▶ Task statement
What lines of the data hold the string "floor"? Copy them all.

(Collected data)
====
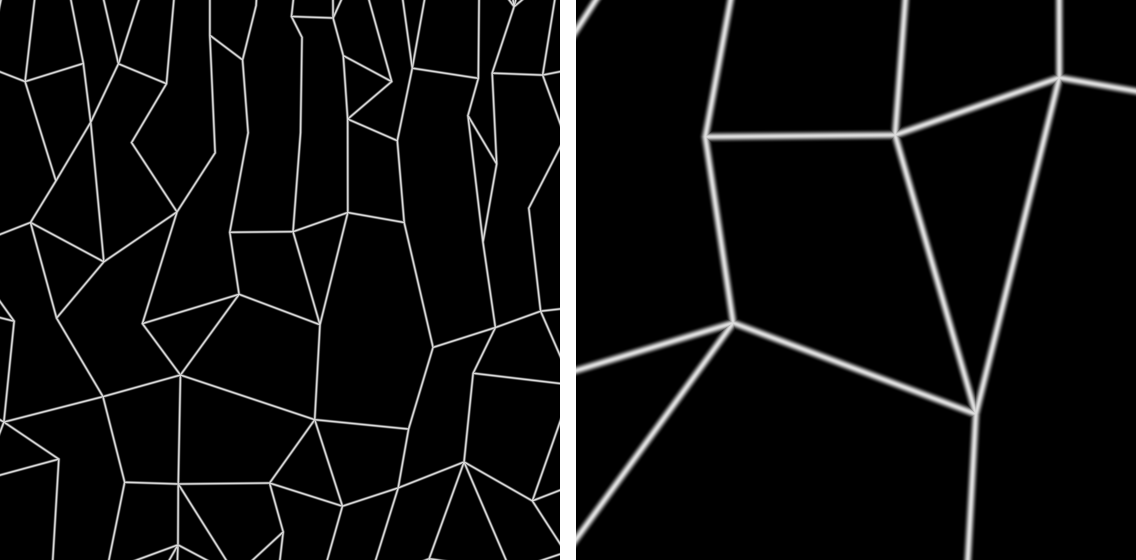
Left: the whole. Right: its middle third, enlarged.
Give the GLSL for this pattern, as a three.js fragment shader.

```glsl
#define ROWS 6.8          // node rows over the canvas height
#define MIN_COLS 6.0      // node columns in the sparsest row
#define COL_GAIN 13.0     // extra columns away from the sparsest row
#define SPARSE_Y 0.32     // height of the sparsest row
#define JITTER vec2(0.72, 0.84)
#define LINKS_LOW 0.8     // chance of a sideways link at the bottom
#define LINKS_HIGH 0.36   // chance of a sideways link at the top
#define EDGE 0.0043       // half width including the soft rim
#define FALLOFF 1.4       // how quickly the rim fades
#define LINE_COLOR vec3(0.87)
#define SEED 3.7

varying vec2 vUv;

float hash(vec2 p) {
  return fract(sin(dot(p + SEED, vec2(127.1, 311.7))) * 43758.55);
}

float columns(float row) {
  return floor(MIN_COLS + COL_GAIN * abs(row / ROWS - SPARSE_Y));
}

float rowShift(float row) {
  return hash(vec2(row, 71.0));
}

// Column of a row that contains the position x
float columnAt(float x, float row) {
  return floor(x * columns(row) - rowShift(row));
}

// Unjittered horizontal position of a node
float columnCenter(float col, float row) {
  return (col + 0.5 + rowShift(row)) / columns(row);
}

vec2 node(float col, float row) {
  vec2 id = vec2(col, row);
  vec2 offset = (vec2(hash(id), hash(id + 37.0)) - 0.5) * JITTER;
  return vec2(columnCenter(col, row) + offset.x / columns(row),
              (row + offset.y) / ROWS);
}

float segmentDistance(vec2 p, vec2 a, vec2 b) {
  vec2 ab = b - a;
  float t = clamp(dot(p - a, ab) / max(dot(ab, ab), 1e-6), 0.0, 1.0);
  return length(p - a - ab * t);
}

// Distance to the nearest strand of the net
float netDistance(vec2 p) {
  float nearest = 1.0;
  float baseRow = floor(p.y * ROWS);
  for (int j = -1; j <= 2; j++) {
    float row = baseRow + float(j);
    float baseCol = columnAt(p.x, row);
    float linkChance = mix(LINKS_LOW, LINKS_HIGH, smoothstep(0.35, 0.75, row / ROWS));
    for (int i = -3; i <= 3; i++) {
      float col = baseCol + float(i);
      float x = columnCenter(col, row);
      vec2 a = node(col, row);

      // Every node joins the closest node above and below
      vec2 above = node(columnAt(x, row + 1.0), row + 1.0);
      vec2 below = node(columnAt(x, row - 1.0), row - 1.0);
      nearest = min(nearest, segmentDistance(p, a, above));
      nearest = min(nearest, segmentDistance(p, a, below));

      // Some nodes also join their right neighbour
      if (hash(vec2(col, row) + 91.0) < linkChance) {
        nearest = min(nearest, segmentDistance(p, a, node(col + 1.0, row)));
      }
    }
  }
  return nearest;
}

void main() {
  float line = pow(1.0 - smoothstep(0.0, EDGE, netDistance(vUv)), FALLOFF);
  gl_FragColor = vec4(LINE_COLOR * line, 1.0);
}
```
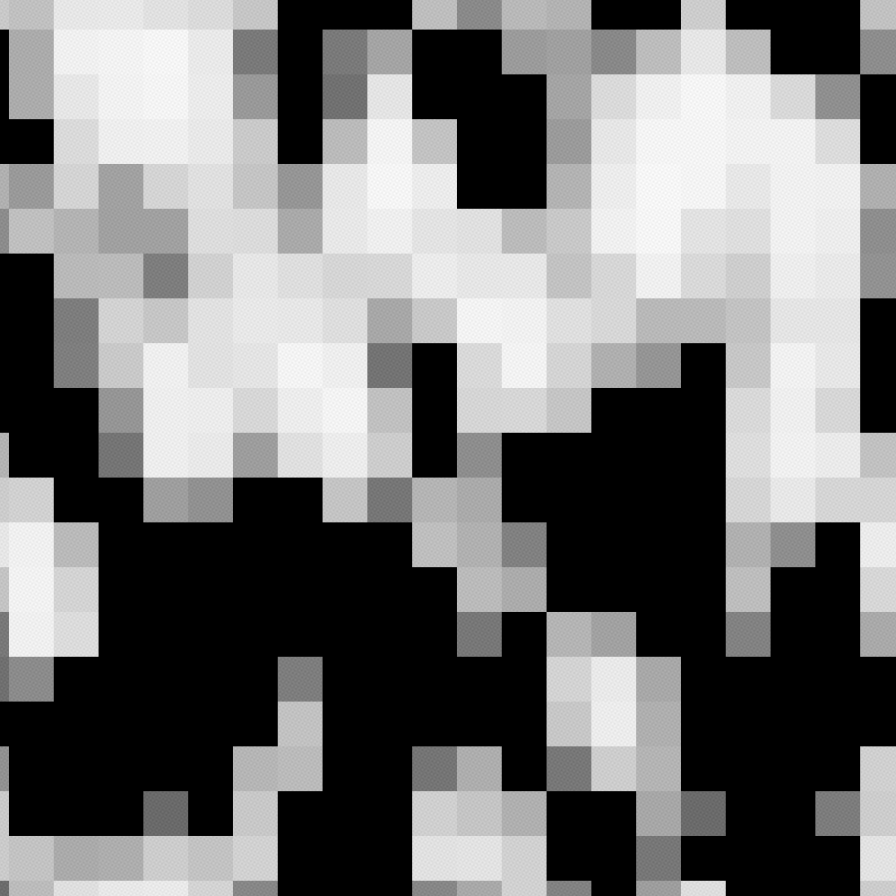
Give the GLSL for this texture, as a WebGL 2 fragment shader.

```glsl
#version 300 es
precision highp float;
// Coarse square mosaic: black hollows between patches of light grey tiles.
// Layered sines plus a little per-tile hash give each tile a height, which is
// ranked and toned; low ranks are black. A faint fine weave covers the light.

uniform vec2 u_resolution;
out vec4 fragColor;

const float TILES = 20.0;
const float TAU = 6.2831853;

// Whole cycles per canvas, so every wave averages out over the tiles
const vec2 WAVES[10] = vec2[10](
    vec2(0, 1), vec2(2, 1), vec2(1, -2), vec2(3, 1), vec2(3, -2),
    vec2(2, 3), vec2(4, -1), vec2(5, 2), vec2(4, 3), vec2(6, -1));

float hash(vec2 p) {
    return fract(sin(dot(p, vec2(127.1, 311.7))) * 43758.55);
}

// Height of a tile, with zero mean and close to unit deviation
float tileHeight(vec2 tile) {
    float sum = 0.0, variance = 0.0;
    for (int i = 0; i < 10; i++) {
        float amplitude = inversesqrt(length(WAVES[i]));
        float phase = 3.14 + float(i * i) * 2.4;
        sum += amplitude * sin(TAU * dot(WAVES[i], tile) / TILES + phase);
        variance += 0.5 * amplitude * amplitude;
    }
    return sum * inversesqrt(variance) + 0.8 * (hash(tile) - 0.5);
}

// Grey of a tile: the darkest 38 percent are black, the rest rise steeply
float tileGrey(vec2 tile) {
    float rank = 1.0 / (1.0 + exp(-1.66 * tileHeight(tile)));
    float lit = (rank - 0.38) / 0.62;
    return lit > 0.0 ? 0.3 + 0.67 * pow(lit, 0.44) : 0.0;
}

// Fine crossed ripples, between -1 and 1
float weave(vec2 p) {
    float coarse = sin(dot(p, vec2(1100, 430))) * sin(dot(p, vec2(-380, 1150)));
    float fine = sin(dot(p, vec2(1370, -290))) * sin(dot(p, vec2(310, 1290)));
    return 0.5 * (coarse + fine);
}

void main() {
    float side = min(u_resolution.x, u_resolution.y);
    vec2 uv = gl_FragCoord.xy / side;
    vec2 p = uv * TILES + vec2(0.8, 0.66);

    // Blend the four tiles around the nearest corner across one pixel
    vec2 corner = floor(p + 0.5);
    vec2 w = clamp((p - corner) * side / TILES + 0.5, 0.0, 1.0);
    float below = mix(tileGrey(corner - 1.0), tileGrey(corner - vec2(0, 1)), w.x);
    float above = mix(tileGrey(corner - vec2(1, 0)), tileGrey(corner), w.x);
    float grey = mix(below, above, w.y);

    // The weave fades out where pixels are too large to carry it
    float detail = smoothstep(300.0, 500.0, side);
    grey += 0.035 * detail * weave(uv) * smoothstep(0.0, 0.5, grey);

    fragColor = vec4(vec3(clamp(grey, 0.0, 1.0)), 1.0);
}
```
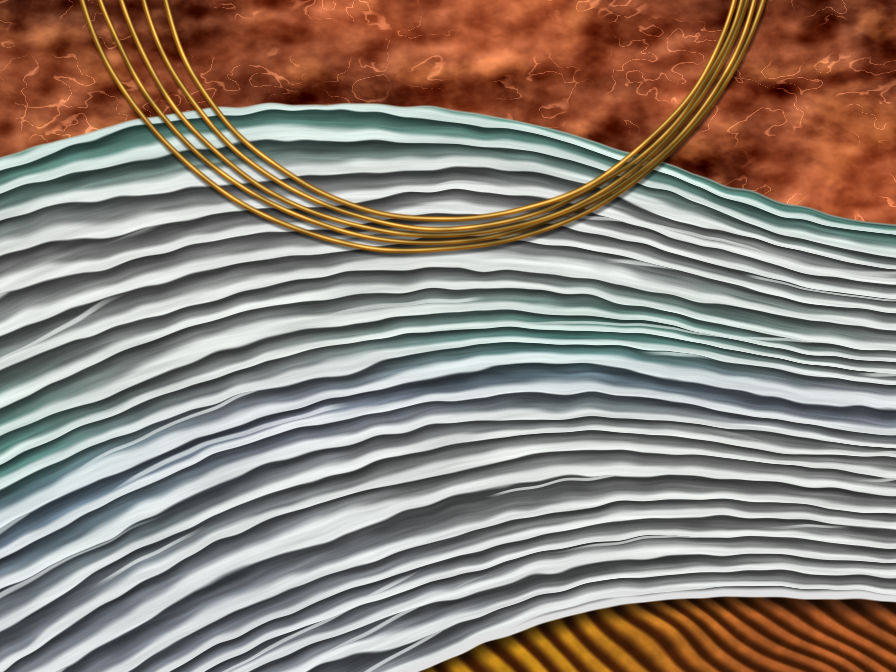
Write a WebGL 1 fragment shader that draws this background.

```glsl
precision highp float;
// Sculpted plaster wave between rust paint and a golden corner, crossed by gold strands.
// Ridges follow a coordinate blended between the wave's two edges; strands are
// interpolated circles, and value noise roughens every surface.
uniform vec2 u_resolution;

float hash(vec2 p) {
  vec3 q = fract(p.xyx * 0.1031);
  q += dot(q, q.yzx + 33.33);
  return fract((q.x + q.y) * q.z);
}

float noise(vec2 p) {
  vec2 i = floor(p), f = fract(p);
  f = f * f * (3.0 - 2.0 * f);
  return mix(mix(hash(i), hash(i + vec2(1, 0)), f.x),
             mix(hash(i + vec2(0, 1)), hash(i + vec2(1, 1)), f.x), f.y);
}

float fbm(vec2 p) {
  float sum = 0.0, amp = 0.5;
  for (int i = 0; i < 5; i++) {
    sum += amp * noise(p);
    p = mat2(1.6, 1.2, -1.2, 1.6) * p + 7.3;
    amp *= 0.5;
  }
  return sum;
}

float topEdge(float x) {
  float left = max(0.47 - x, 0.0), right = max(x - 0.47, 0.0);
  return 0.847 - 0.37 * left * left - 0.175 * smoothstep(0.62, 1.4, x)
       - 0.01 * min(right * 4.0, 1.0);
}

float bottomEdge(float x) {
  float left = max(1.05 - x, 0.0), right = max(x - 1.05, 0.0);
  return 0.111 - 0.86 * left * left / (1.0 + left) - 0.08 * right * right;
}

float blob(vec2 p, vec2 center, vec2 size) {
  vec2 d = (p - center) / size;
  return exp(-dot(d, d));
}

// Rough rust paint, lit from the upper left
vec3 rustPaint(vec2 p) {
  vec2 q = p * vec2(13.0, 19.0);
  float height = fbm(q);
  float relief = height - fbm(q + vec2(-0.22, 0.3));
  vec3 color = mix(vec3(0.31, 0.13, 0.07), vec3(0.65, 0.33, 0.2),
                   smoothstep(0.2, 0.75, fbm(p * vec2(4.0, 7.0) + 3.0)));
  color = mix(color, vec3(0.72, 0.41, 0.2), 0.35 * smoothstep(0.5, 0.75, height));
  color *= 0.85 + 0.25 * smoothstep(0.0, 0.6, p.x);
  float scratch = abs(noise(p * vec2(42.0, 65.0) + 4.0 * height) - 0.5);
  color += vec3(0.25, 0.19, 0.15) * (1.0 - smoothstep(0.0, 0.06, scratch))
         * smoothstep(0.45, 0.65, noise(p * 17.0));
  return color + relief * vec3(0.85, 0.65, 0.5);
}

// Gold and rust furrows fanning down to the right
vec3 goldFurrows(vec2 p) {
  float fan = p.x * 19.0 + p.y * mix(16.0, 36.0, smoothstep(0.7, 1.3, p.x));
  float f = fract(fan + 0.7 * noise(p * vec2(9.0, 16.0)));
  float lit = smoothstep(0.1, 0.6, f) * (1.0 - smoothstep(0.75, 1.0, f));
  vec3 crest = mix(vec3(0.78, 0.55, 0.12), vec3(0.68, 0.36, 0.17), smoothstep(0.75, 1.2, p.x));
  return mix(vec3(0.25, 0.11, 0.03), crest, lit) * (0.75 + 0.5 * fbm(p * 45.0));
}

// Pale crests over creased shadows, with teal and slate tints
vec3 plasterRidges(vec2 p, float t) {
  float phase = t * 23.0 + 1.1 * noise(vec2(p.x * 2.6, t * 9.0))
              + 0.45 * noise(vec2(p.x * 6.0 + 4.0, t * 24.0))
              + 0.1 * noise(vec2(p.x * 28.0, t * 60.0));
  float f = fract(phase);
  float crest = smoothstep(0.45, 0.53, f) * (1.0 - smoothstep(0.76, 1.0, f));
  float shade = 0.5 - 0.27 * smoothstep(0.0, 0.45, f) + 0.27 * smoothstep(0.5, 0.6, f);
  float grain = fbm(vec2(p.x * 9.0, t * 130.0));
  // Thin branches that start and fade between the main ridges
  float branch = abs(fract(t * 15.0 - p.x * 1.6 + noise(vec2(p.x * 4.0, t * 12.0))) - 0.5);
  branch = (1.0 - smoothstep(0.03, 0.09, branch))
         * smoothstep(0.56, 0.72, noise(vec2(p.x * 5.0, t * 20.0) + 9.0));
  float teal = blob(p, vec2(0.0, 0.3), vec2(0.22, 0.13))
             + blob(p, vec2(0.87, 0.49), vec2(0.3, 0.07))
             + 0.9 * smoothstep(0.86, 1.0, t);
  float slate = 0.8 * blob(vec2(t, 0.0), vec2(0.5, 0.0), vec2(0.06, 1.0))
              + 0.6 * blob(p, vec2(0.2, 0.05), vec2(0.5, 0.2));
  vec3 tint = mix(vec3(1.0, 1.01, 1.0), vec3(0.55, 1.02, 0.9), min(teal, 1.0) * 0.8);
  tint = mix(tint, vec3(0.82, 0.91, 1.1), min(slate, 1.0) * 0.7);
  vec3 color = shade * tint * (0.7 + 0.6 * grain);
  vec3 pale = vec3(0.91, 0.92, 0.91) * mix(vec3(1.0), tint, 0.2) * (0.86 + 0.25 * grain);
  return mix(color, pale, max(crest, 0.75 * branch));
}

void main() {
  vec2 p = gl_FragCoord.xy / u_resolution.y;
  float aa = 1.2 / u_resolution.y;
  float rough = 0.006 * (noise(p * 25.0) - 0.5);
  float high = topEdge(p.x) + rough, low = bottomEdge(p.x) + rough;

  // Wave with a pale rim, casting a shadow on the gold corner
  vec3 wave = plasterRidges(p, (p.y - low) / (high - low));
  wave = mix(wave, vec3(0.88), 1.0 - smoothstep(0.008, 0.018, p.y - low));
  wave = mix(wave, vec3(0.7, 0.72, 0.68), 0.7 * (1.0 - smoothstep(0.001, 0.004, high - p.y)));
  vec3 corner = goldFurrows(p) * mix(0.35, 1.0, smoothstep(0.0, 0.03, low - p.y));
  vec3 color = mix(corner, wave, smoothstep(-aa, aa, p.y - low));
  color = mix(color, rustPaint(p), smoothstep(-aa, aa, p.y - high));

  // Five raised strands, spread at the left and gathered at the right
  for (int i = 0; i < 5; i++) {
    float k = float(i) / 4.0;
    vec2 center = mix(vec2(0.628, 1.158), vec2(0.667, 1.109), k);
    float radius = mix(0.531, 0.4375, k) + 0.007 * (noise(p * 9.0 + k * 31.0) - 0.5);
    float d = length(p - center) - radius;
    float shadow = length(p - center + vec2(-0.002, 0.006)) - radius;
    color *= 1.0 - 0.5 * (1.0 - smoothstep(0.001, 0.007, abs(shadow)));
    float glint = 1.0 - smoothstep(0.0, 0.003, abs(d + 0.0008));
    vec3 gold = mix(vec3(0.55, 0.33, 0.06), vec3(0.96, 0.8, 0.43), glint);
    gold *= 0.8 + 0.35 * noise(p * 35.0 + k * 17.0);
    color = mix(color, gold, 1.0 - smoothstep(0.0038 - aa, 0.0038 + aa, abs(d)));
  }
  gl_FragColor = vec4(clamp(color, 0.0, 1.0), 1.0);
}
```
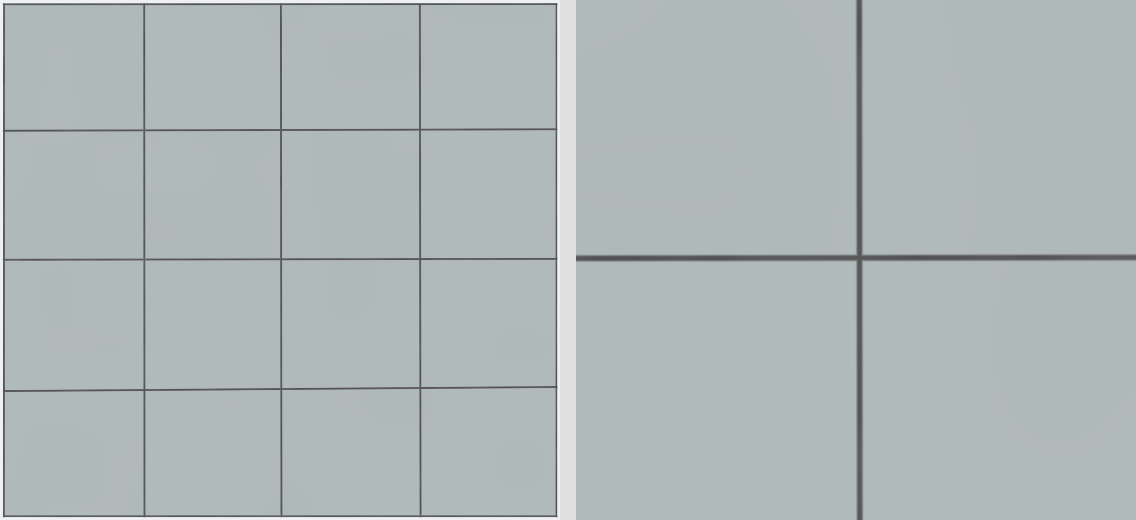
Left, the full canvas; right, a detail of the centre.
This pattern is drawn by a Shadertoy shader. Its source:

```glsl
// A four by four grid of flat grey-green tiles, ruled by thin dark joints that
// lean slightly, inside a pale margin. Joints are distances to tilted lines
// clipped to the frame; faint value noise mottles the tiles and the joints.

const vec3 TILE_COLOR   = vec3(0.692, 0.727, 0.730);
const vec3 JOINT_COLOR  = vec3(0.345, 0.345, 0.350);
const vec3 MARGIN_COLOR = vec3(0.935, 0.945, 0.950);

const float JOINT_WIDTH  = 0.0036;  // in canvas heights
const float EDGE_SOFT    = 0.0011;  // blur of joint edges, in canvas heights
const float TILE_SHIFT   = 0.004;   // tone change from tile to tile
const float MOTTLE       = 0.006;   // cloudiness within tiles
const float JOINT_WEAR   = 0.05;    // tone change along joints

// Joint positions as canvas fractions: (bottom, top) and (left, right) ends.
const int LINES = 5;
const vec2 COLUMNS[LINES] = vec2[LINES](
    vec2(0.0068, 0.0072), vec2(0.2580, 0.2576), vec2(0.5026, 0.5016),
    vec2(0.7510, 0.7497), vec2(0.9938, 0.9938));
const vec2 ROWS[LINES] = vec2[LINES](
    vec2(0.0070, 0.0070), vec2(0.2479, 0.2558), vec2(0.5005, 0.5022),
    vec2(0.7486, 0.7514), vec2(0.9918, 0.9922));

float hash21(vec2 p) {
    vec3 q = fract(vec3(p.xyx) * 0.1031);
    q += dot(q, q.yzx + 33.33);
    return fract((q.x + q.y) * q.z);
}

float valueNoise(vec2 p) {
    vec2 cell = floor(p), f = fract(p);
    f = f * f * (3.0 - 2.0 * f);
    float low  = mix(hash21(cell), hash21(cell + vec2(1, 0)), f.x);
    float high = mix(hash21(cell + vec2(0, 1)), hash21(cell + vec2(1, 1)), f.x);
    return mix(low, high, f.y);
}

void mainImage(out vec4 fragColor, in vec2 fragCoord) {
    vec2 uv = fragCoord / iResolution.xy;
    float aspect = iResolution.x / iResolution.y;
    vec2 p = vec2(uv.x * aspect, uv.y);
    float soft = max(EDGE_SOFT, 0.6 / iResolution.y);

    // Nearest joint, and the tile this point lies in
    float jointDist = 1.0;
    vec2 tile = vec2(0.0);
    for (int i = 0; i < LINES; i++) {
        vec2 offset = vec2(uv.x - mix(COLUMNS[i].x, COLUMNS[i].y, uv.y),
                           uv.y - mix(ROWS[i].x, ROWS[i].y, uv.x));
        tile += step(0.0, offset);
        offset = abs(offset) * vec2(aspect, 1.0);
        jointDist = min(jointDist, min(offset.x, offset.y));
    }

    // Signed distance to the outer frame
    vec2 low  = vec2(COLUMNS[0].x * aspect, ROWS[0].x);
    vec2 high = vec2(COLUMNS[LINES - 1].x * aspect, ROWS[LINES - 1].y);
    vec2 outside = abs(p - 0.5 * (low + high)) - 0.5 * (high - low);
    float frameDist = max(outside.x, outside.y);

    // Tiles with slight tone variation
    float tone = TILE_SHIFT * (hash21(tile) - 0.5)
               + MOTTLE * (valueNoise(p * 9.0) - 0.5);
    vec3 color = mix(TILE_COLOR + tone, MARGIN_COLOR,
                     smoothstep(-soft, soft, frameDist));

    // Joints, ending at the frame
    float halfWidth = 0.5 * JOINT_WIDTH;
    float joint = 1.0 - smoothstep(-soft, soft, jointDist - halfWidth);
    joint *= 1.0 - smoothstep(-soft, soft, frameDist - halfWidth);
    vec3 jointTone = JOINT_COLOR + JOINT_WEAR * (valueNoise(p * 40.0) - 0.5);
    color = mix(color, jointTone, joint);

    fragColor = vec4(color, 1.0);
}
```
====
▶ Your response
  return floor(MIN_COLS + COL_GAIN * abs(row / ROWS - SPARSE_Y));
  return floor(x * columns(row) - rowShift(row));
  float baseRow = floor(p.y * ROWS);
    vec2 corner = floor(p + 0.5);
  vec2 i = floor(p), f = fract(p);
    vec2 cell = floor(p), f = fract(p);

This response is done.